The book, in general, will add depth to your gameplay of Rivals of Catan. Rebecca Gable does an excellent job of making sure the book matches in the book in historical perspective and gameplay. You will get a certain thrill when you play both Cadamir and Osmund out on the table. Knowing now that they are close friends and foster brothers. I cannot say enough about how much more fun this game has become after reading the book.
There is even an explanation of how the land of Catan came to be. The author uses mythology of the people to give a story about Odin and a beautiful fairy princess he desired. Gable makes a great effort to make the book historical in nature. I really appreciated how real it made it feel. As a side note, you can find this book also in German. Which some people might enjoy more.
A great story to a great game. Gamers should enjoy this book greatly. It is a must read. for Catan players. It can be enjoyed without the game background! It is one of those books you pass on to another player of the game. Definitely, would make an unique gift for Catan players.

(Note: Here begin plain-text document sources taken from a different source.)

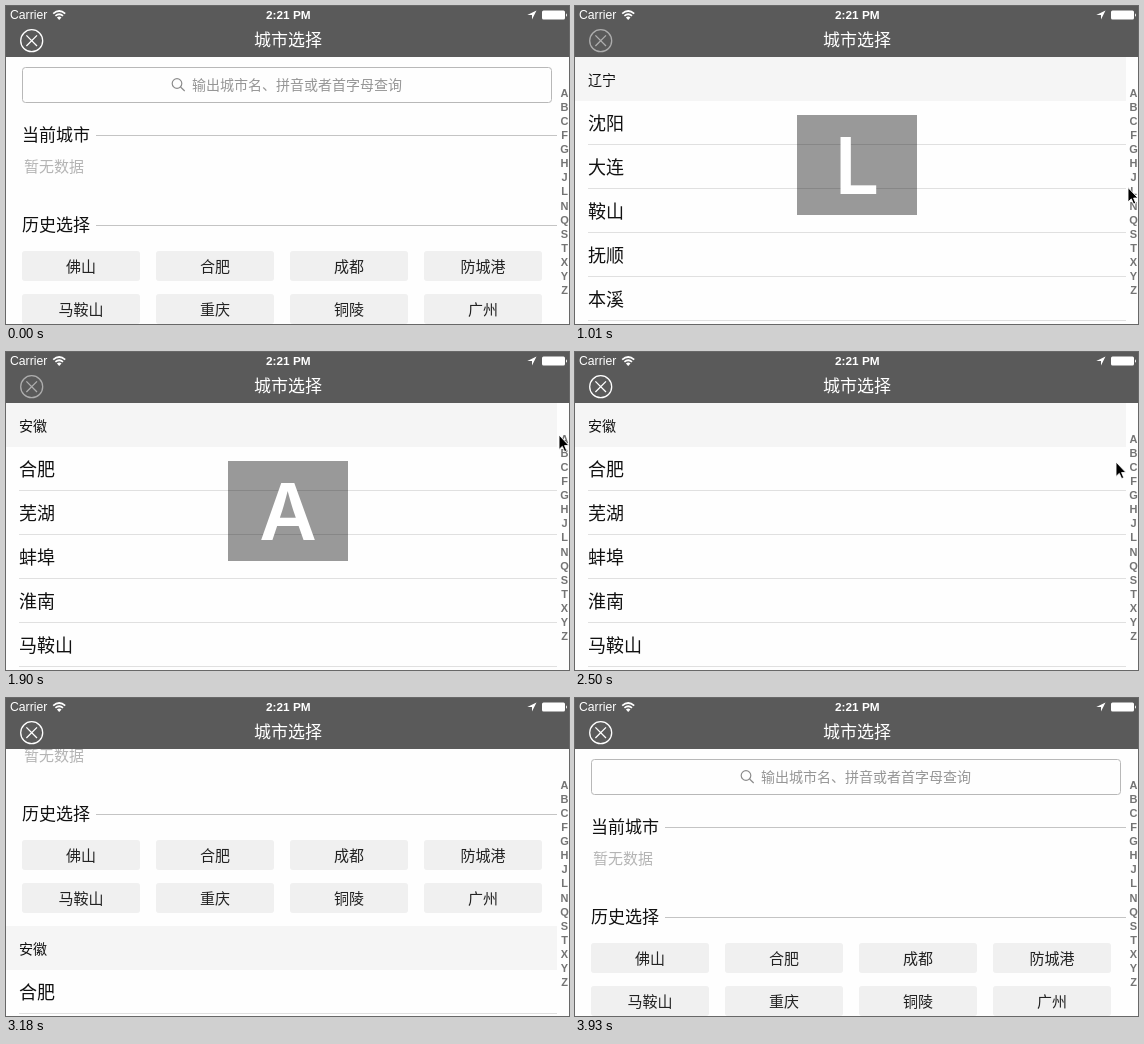
An HTML page for the animation above (4080 ms loop, 563 px wide and 318 px high).

```html
<!DOCTYPE html>
<html lang="zh">
<head>
<meta charset="utf-8">
<style>
  html, body { margin: 0; width: 100%; height: 100%; overflow: hidden; background: #fefefe; }
  svg { display: block; font-family: "Noto Sans CJK SC", "Noto Sans CJK", sans-serif; }
  .latin { font-family: "Liberation Sans", Arial, sans-serif; }
  .bold { font-weight: 700; }
  #big { font-family: Inter, sans-serif; font-weight: 600; }
</style>
</head>
<body>
<svg width="563" height="318" viewBox="0 0 563 318">
  <rect width="563" height="318" fill="#fefefe"/>
  <g id="page"></g>
  <g id="index" class="latin bold" fill="#747474"></g>
  <g id="hud">
    <rect x="222" y="109" width="120" height="100" fill="#000" fill-opacity=".4"/>
    <text id="big" x="282" y="187.5" font-size="79" fill="#fff" text-anchor="middle"></text>
  </g>
  <rect width="563" height="51" fill="#5a5a5a"/>
  <g id="bar" fill="#fff">
    <text class="latin" x="4" y="13.3" font-size="12.2">Carrier</text>
    <text class="latin bold" x="282.3" y="13.3" font-size="11.8" text-anchor="middle">2:21 PM</text>
    <path d="M47.2 7.6Q53.2 2.4 59.2 7.6M49.4 9.9Q53.2 6.6 57 9.9" fill="none" stroke="#fff" stroke-width="1.7"/>
    <path d="M50.9 11.4Q53.2 9.5 55.5 11.4L53.2 13.9Z"/>
    <path d="M530.5 4.6L521.3 9H526V13.6Z"/>
    <rect x="536" y="4.5" width="23" height="9" rx="1.5"/>
    <path d="M560 7.2Q562 9 560 10.8Z"/>
  </g>
  <g id="close" fill="none" stroke="#fff" stroke-width="1.3">
    <circle cx="25.7" cy="34.7" r="11"/>
    <path d="M20.4 29.4L31 40M31 29.4L20.4 40"/>
  </g>
  <g id="cursor">
    <path d="M0 0V14.5L3.3 11.4L5.6 16.6L7.8 15.7L5.6 10.6H10Z" stroke="#fff" stroke-width=".9"/>
  </g>
</svg>
<script>
const LOOP = 4080, TOP = 51, ROW = 44, HOME = 280, STEP = 14.07;
const letters = "ABCFGHJLNQSTXYZ";
const provinces = [
  "安徽 合肥 芜湖 蚌埠 淮南 马鞍山 淮北",
  "北京 东城 西城 朝阳 丰台 海淀 通州",
  "重庆 万州 涪陵 渝中 大渡口 江北 沙坪坝",
  "福建 福州 厦门 莆田 三明 泉州 漳州",
  "广东 广州 韶关 深圳 珠海 汕头 佛山",
  "河北 石家庄 唐山 秦皇岛 邯郸 邢台 保定",
  "吉林 长春 吉林 四平 辽源 通化 白山",
  "辽宁 沈阳 大连 鞍山 抚顺 本溪 丹东",
  "内蒙古 呼和浩特 包头 乌海 赤峰 通辽 鄂尔多斯",
  "青海 西宁 海东地区 海北自治州 黄南自治州 海南自治州 果洛自治州"
];
const recent = "佛山 合肥 成都 防城港 马鞍山 重庆 铜陵 广州".split(" ");

const $ = id => document.getElementById(id);
const text = (s, x, cy, size, fill, anchor = "start") =>
  `<text x="${x}" y="${cy + size * .38}" font-size="${size}" fill="${fill}" text-anchor="${anchor}">${s}</text>`;
const rect = (x, y, w, h, attrs) =>
  `<rect x="${x}" y="${y}" width="${w}" height="${h}" ${attrs}/>`;
const sectionTop = i => HOME + i * ROW * 7;

function home() {
  const heading = (s, y) => text(s, 16, y, 17, "#111") + rect(90, y, 461, 1, 'fill="#c4c4c4"');
  return rect(16.5, 61.5, 529, 35, 'rx="3" fill="none" stroke="#b8b8b8"') +
    '<g fill="none" stroke="#8c8c8c" stroke-width="1.2"><circle cx="171" cy="77.5" r="4.8"/><path d="M174.5 81L178.7 85"/></g>' +
    text("输出城市名、拼音或者首字母查询", 186, 78.5, 14, "#969696") +
    heading("当前城市", 129) +
    text("暂无数据", 18, 160, 15, "#b4b4b4") +
    heading("历史选择", 219) +
    recent.map((name, i) => {
      const x = 16 + i % 4 * 134, y = 245 + (i >> 2) * 43;
      return rect(x, y, 118, 30, 'rx="3" fill="#f0f0f0"') + text(name, x + 59, y + 15, 15, "#222", "middle");
    }).join("");
}

function section(line, i) {
  const [title, ...cities] = line.split(" "), y = TOP + sectionTop(i);
  return rect(0, y, 551, ROW, 'fill="#f5f5f5"') + text(title, 13, y + 22.5, 14, "#111") +
    cities.map((name, j) => {
      const top = y + ROW * (j + 1);
      return text(name, 13, top + 21.7, 18, "#111") + rect(13, top + 43, 538, 1, 'fill="#e0e0e0"');
    }).join("");
}

$("page").innerHTML = home() + provinces.map(section).join("");
$("index").innerHTML = [...letters].map((c, i) =>
  `<text x="558.5" y="${91 + i * STEP}" font-size="11" text-anchor="middle">${c}</text>`).join("");
$("bar").insertAdjacentHTML("beforeend", text("城市选择", 282, 34, 17, "#fff", "middle"));

const ramp = (k, a, b) => Math.min(1, Math.max(0, (k - a) / (b - a)));
const ease = u => u < .5 ? 2 * u * u : 1 - 2 * (1 - u) ** 2;

// Position along the index: down to Q, a short hold, back to A
const sweep = (k, lead = 0) => Math.max(0, Math.min((k - 12) * 1.4, 9, (31 - lead - k) * 1.14));

// Pull the list down to the home part, overshoot and settle
const pull = k => Math.round(HOME * ease(ramp(k, 48, 58.5)) +
  14.7 * ramp(k, 55, 59) * (1 - ramp(k, 59, 67)) ** 1.5);

const tick = t => Math.floor((60 - Math.sqrt(3600 - .08 * (t + 12))) / .04);
const move = (el, x, y) => el.setAttribute("transform", `translate(${x} ${y})`);

function draw(t) {
  const k = tick(t), i = Math.round(sweep(k)), drag = pull(k);
  const enter = ramp(k, 3, 9), leave = ramp(k, 33, 37), cross = ramp(k, 42, 47);
  move($("page"), 0, k < 12 ? 0 : drag - sectionTop(i));
  $("big").textContent = letters[i];
  $("hud").setAttribute("opacity", k < 12 ? 0 : 1 - ramp(k, 34, 36));
  $("close").setAttribute("opacity", k >= 12 && k < 35 ? .5 : 1);
  move($("cursor"),
    k < 3 ? 600 : 563 - 10 * enter - 12 * leave - 127 * cross,
    90 - 7 * enter + 27 * leave + 47 * cross + STEP * sweep(k, 2) + drag);
}

const start = performance.now();
function loop() {
  draw((performance.now() - start) % LOOP);
  requestAnimationFrame(loop);
}
loop();
</script>
</body>
</html>
```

It makes sense that the people are Vikings, who fled their homes where resources were short and looked for a new, warmer land. They were ready to fight for land but found a wonderful, warm island that was unpopulated and had plenty of the resources they wanted. So they established a settlement that used all the same resources we find in the game. Should have been happily every after, except for the greed and vices of some of the settlers. These settlers were exiled from the original settlement, so they established a new settelment for themselves. I guess they settled in the barren desert so that original settlers couldn't find them, but then they couldn't get resources, so became robbers, which again works with the mechanics of the game. Sheep were not native to the island, so this explains why they are a more important resource than other animals. So most of the major game features are explained nicely, in a good story that also educates on viking culture and has good characterization. It's difficult to make characters who hold slaves become relatable to modern readers, but author did a good job of that. A few features of the game were ignored (cities, soldiers, roads) but understandable given that storytelling was more important than fitting the game features.
All together, a good read with nice connections to the game.
While I expected a book licensed by a board game IP to be rubbish, I was shocked at just how well the author captures the spirit of historical fiction. While the places and people are almost all made up, the cultural setting is rather deep. The ongoing religious conflict between the Norse pagan traditions and the new Christian faith is fascinating.
The characters are nearly all quite three-dimensional, with a balance of strengths and flaws.
TW: contains slavery, and non-explicit non-consensual sex.